# EXERCISE AIM
Find the lines of the listing that contain the string "Math", and return them.

# THE DATA
- - - -
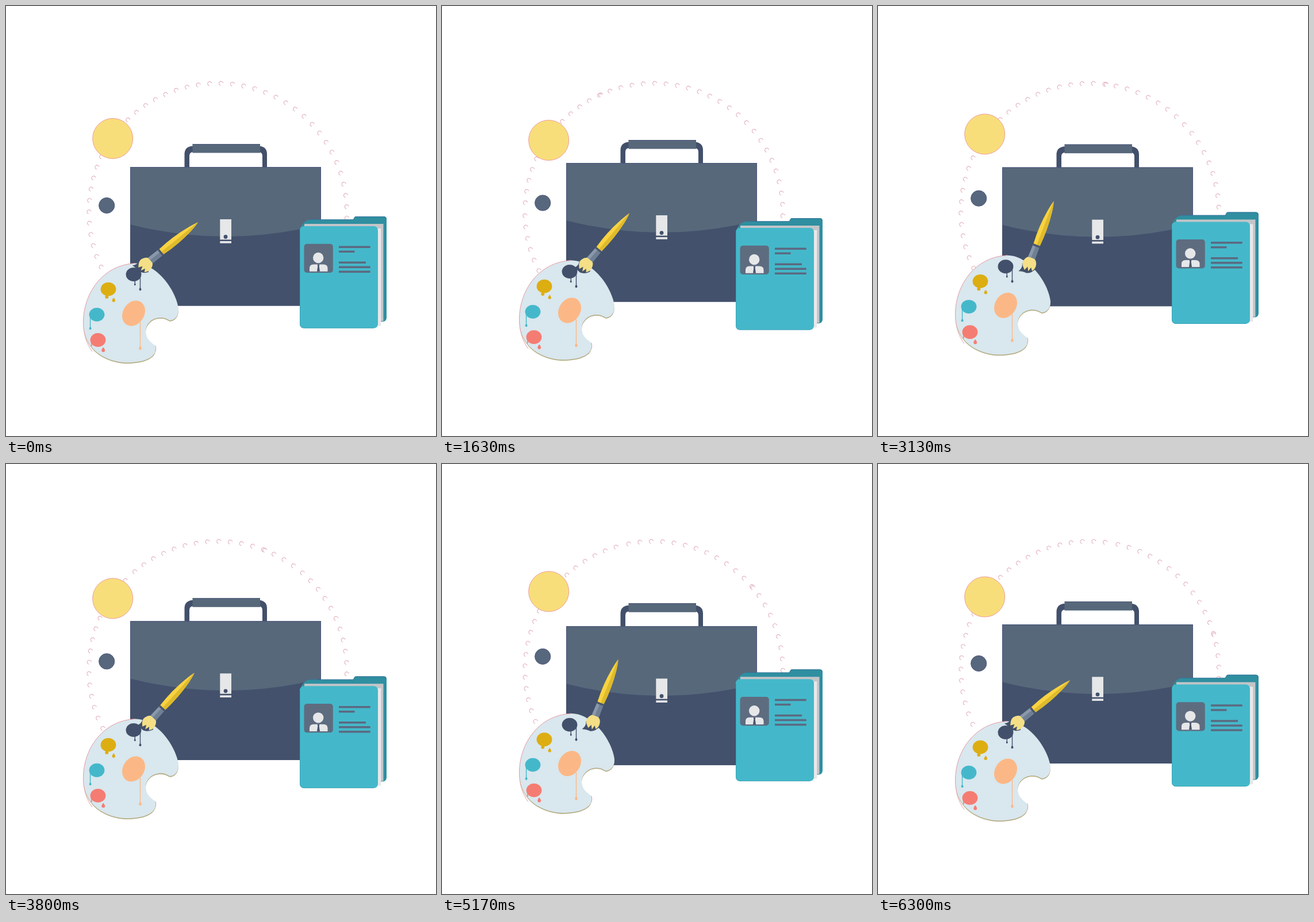
Animation, 748 px wide and 748 px high, one loop 6.33 s. Source, as an HTML page:

```html
<!DOCTYPE html>
<html lang="en">
<head>
<meta charset="utf-8">
<title>Briefcase, palette and folder</title>
<style>
  html, body { margin: 0; width: 100%; height: 100%; overflow: hidden; background: #fff; }
  svg { display: block; width: 100vw; height: 100vh; }
</style>
</head>
<body>
<svg viewBox="0 0 748 748">
  <g id="ring" fill="none" stroke="#e2b0bb" stroke-width="1.1" stroke-linecap="round"></g>

  <circle id="sun" cx="185.7" cy="230.5" r="35" fill="#f8de7a" stroke="#ee9d9d"/>
  <circle id="spot" cx="175.2" cy="347" r="13.6" fill="#57677d" stroke="#535a7c"/>

  <g id="case">
    <path d="M310.5 281V257Q311 244 326 243.5V254Q319 254 319 261V281Z" fill="#43506b"/>
    <path d="M454 281V257Q453.500 244 439 243.500V254Q446 254 446 261V281Z" fill="#43506b"/>
    <rect x="324.500" y="240" width="117.500" height="15.500" fill="#57687b"/>
    <path d="M324.500 240.500H442" stroke="#4b577a"/>
    <rect x="216" y="280" width="332" height="241.700" fill="#43516c"/>
    <path d="M216 280H548V380Q382 422 216 380Z" fill="#57687b"/>
    <path d="M216.500 380V280.500H547.500V380" fill="none" stroke="#4b567a"/>
    <rect x="372.300" y="371" width="19.700" height="41.700" fill="#e6e7e9"/>
    <path d="M372 407.700H392.300" stroke="#43516c" stroke-width="2.600"/>
    <circle cx="382" cy="401.500" r="3.400" fill="#43516c"/>
  </g>

  <g id="folder">
    <path d="M512 388Q516 374 528 371.700H604L607 367Q608 366 610 366H657Q662 366 662 371V543Q661 549 655 549H520Z" fill="#2f8fa0"/>
    <path d="M528 371.700H604L607 366.700H657Q661.500 367 661.500 371" fill="none" stroke="#35739a"/>
    <path d="M519 379H656.500V548H519Z" fill="#c3c5c8"/>
    <path d="M640 387H652.300V556.500H640Z" fill="#e8e8ea"/>
    <rect x="511" y="383" width="136" height="177.500" rx="7" fill="#44b8ca"/>
    <path d="M511.500 391V553Q512 560 518 560H640" fill="none" stroke="#3a9db2" stroke-width=".8"/>
    <rect x="518.500" y="413.700" width="50.300" height="50.300" rx="5" fill="#5e6c80"/>
    <circle cx="543.200" cy="438" r="9.200" fill="#e6e7e9"/>
    <path d="M528 461.700V456Q528 449.500 535 449.500H552Q559.500 449.500 559.500 456V461.700Z" fill="#e6e7e9"/>
    <path d="M541.500 449.500H545.500L544.700 452.500L546 461.700H541L542.300 452.500Z" fill="#4a5870"/>
    <path d="M579 419.300H633.700M579 427.300H606.500M579 446.300H626M579 454.300H633.700M579 462.300H633.700" stroke="#5c6980" stroke-width="3.500"/>
  </g>

  <g id="palette">
    <path id="board" fill="#b5ad85" transform="translate(0 1.800)" d="M134.500 550C134.500 500 168 450 225 447.500C262 447.500 297 495 300 528C300 540 293 546.500 285 547C279 543.500 274 541.500 266 542C251 544 243 555 243 566C243 579 253 586 260 591C261.500 597 260 605 253 610C243 618 225 620.500 207 620.300C163 617 134.500 590 134.500 550Z"/>
    <use id="face" href="#board"/>
    <path d="M150 601C140 588 134.500 570 134.500 550C134.500 500 168 450 225 447.500M260 591Q261.500 597 260 601" fill="none" stroke="#e59ca5"/>
    <g id="paints"></g>
  </g>

  <g id="brush">
    <path d="M-18 -13Q-9 -8 -3 -12L4 0L-3 13.500Q-13 10 -16 1Q-15 -6 -18 -13Z" fill="#43506b"/>
    <path d="M-8 -8Q-3 -13 3 -11.500Q13 -9 13.500 0Q13 9 4 11.500Q-3 13.500 -9 9L-4 5L-12 3L-5 -1L-12 -4Z" fill="#f4df86"/>
    <path d="M12 -6.500L36 -6V6L12 6.500Z" fill="#6f7f94"/>
    <path d="M12 -6.500L36 -6V-1L12 -1Z" fill="#8a98aa"/>
    <path d="M33 -6H36.500V6H33Z" fill="#4b576d"/>
    <path d="M36.500 -6Q68 -8.500 98 -4Q112 -2 118.500 0L36.500 1Z" fill="#fad340"/>
    <path d="M36.500 6Q68 8.500 98 4.500Q112 2.500 118.500 0L36.500 0Z" fill="#dfbb2c"/>
  </g>
</svg>
<script>
const LOOP = 6330, TICK = LOOP / 190, SWAY = LOOP / 3;
const RING = { x: 368.7, y: 359, r: 224.3, step: 5.065, speed: 0.02108 };
const $ = id => document.getElementById(id);

function add(parent, tag, attrs) {
  const el = document.createElementNS('http://www.w3.org/2000/svg', tag);
  for (const k in attrs) el.setAttribute(k, attrs[k]);
  return parent.appendChild(el);
}

// paint blobs, drips and drops
const paints = $('paints');
const blob = (x, y, fill, rx = 13.4, ry = 11.9, turn = 0) =>
  add(paints, 'ellipse', { cx: x, cy: y, rx, ry, fill, transform: `rotate(${turn} ${x} ${y})` });
const drop = (x, y, r, fill) =>
  add(paints, 'path', { fill, d: `M${x} ${y - r * 1.9}Q${x + r} ${y - r * .6} ${x + r} ${y}A${r} ${r} 0 0 1 ${x - r} ${y}Q${x - r} ${y - r * .6} ${x} ${y - r * 1.9}Z` });
function drip(x, y1, y2, r, fill) {
  add(paints, 'path', { d: `M${x} ${y1}V${y2}`, stroke: fill, 'stroke-width': 1.4 });
  drop(x, y2 - r, r, fill);
}
const NAVY = '#43506b', GOLD = '#ddae12', TEAL = '#44b8ca', CORAL = '#f57c72', PEACH = '#fbb886';
blob(222, 467, NAVY);
drip(224.3, 476, 486, 1.5, NAVY);
drip(233.5, 462, 495, 2, NAVY);
blob(178, 492.7, GOLD);
drop(175.3, 506, 3, GOLD);
drop(187.3, 512.3, 2.7, GOLD);
blob(158, 536.8, TEAL);
drip(146.6, 538, 563, 2, TEAL);
blob(160, 581, CORAL);
drop(169.2, 599, 2.9, CORAL);
drip(148.8, 584, 592, .9, CORAL);
blob(222, 534.5, PEACH, 18.5, 23.3, 32);
drip(233.5, 550, 598, 2.3, PEACH);

// the board's lit face sits above its khaki edge
const board = $('board').cloneNode();
board.removeAttribute('id');
board.removeAttribute('transform');
board.setAttribute('fill', '#d9e7ee');
$('face').replaceWith(board);

// ring dots, with one doubled dot and one wide gap
const dots = [];
function addDot(angle) {
  const el = add($('ring'), 'path', { d: 'M-1.2 3.4A3.600 3.600 0 1 1 3.400 -1.200' });
  dots.push({ el, angle });
}
for (let k = 19; k > -54; k--) {
  const angle = 1.4 + k * RING.step - (k < -24 ? .72 : 0);
  addDot(angle);
  if (k === -12) addDot(angle + .65);
}

const shift = (id, y) => $(id).setAttribute('transform', `translate(0 ${y.toFixed(2)})`);

// 0 at rest, 1 halfway; each half starts briskly and settles softly
function swing(phase) {
  const back = phase >= .5, x = (back ? phase - .5 : phase) * 2;
  const e = .6 * x + 1.8 * x * x - 1.4 * x * x * x;
  return back ? 1 - e : e;
}

function draw(t) {
  const phase = t / SWAY % 1, turn = phase * 2 * Math.PI, s = swing(phase);
  const drift = 7 * Math.cos(turn + Math.PI / 3) - 3.5;
  shift('case', 7 * Math.sin(turn));
  shift('sun', drift);
  shift('folder', drift);
  shift('palette', -13.8 * s);
  shift('spot', -12.4 * s);
  const bx = 242 + 21 * s, by = 450.3 - s + 3 * s * (1 - s);
  $('brush').setAttribute('transform', `translate(${bx} ${by}) rotate(${-38.8 - 30 * s})`);

  for (const { el, angle } of dots) {
    const a = angle + RING.speed * t, rad = a * Math.PI / 180;
    const shown = a > -126 && a < 98;
    el.setAttribute('display', shown ? 'inline' : 'none');
    if (shown) el.setAttribute('transform',
      `translate(${RING.x + RING.r * Math.sin(rad)} ${RING.y - RING.r * Math.cos(rad)})`);
  }
}

const start = performance.now();
function frame(now) {
  const t = Math.max(0, now - start) % LOOP;
  draw(Math.floor((t + 4) / TICK) * TICK % LOOP);
  requestAnimationFrame(frame);
}
draw(0);
requestAnimationFrame(frame);
</script>
</body>
</html>
```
- - - -
# RESPONSE AREA
  const phase = t / SWAY % 1, turn = phase * 2 * Math.PI, s = swing(phase);
  const drift = 7 * Math.cos(turn + Math.PI / 3) - 3.5;
  shift('case', 7 * Math.sin(turn));
    const a = angle + RING.speed * t, rad = a * Math.PI / 180;
      `translate(${RING.x + RING.r * Math.sin(rad)} ${RING.y - RING.r * Math.cos(rad)})`);
  const t = Math.max(0, now - start) % LOOP;
  draw(Math.floor((t + 4) / TICK) * TICK % LOOP);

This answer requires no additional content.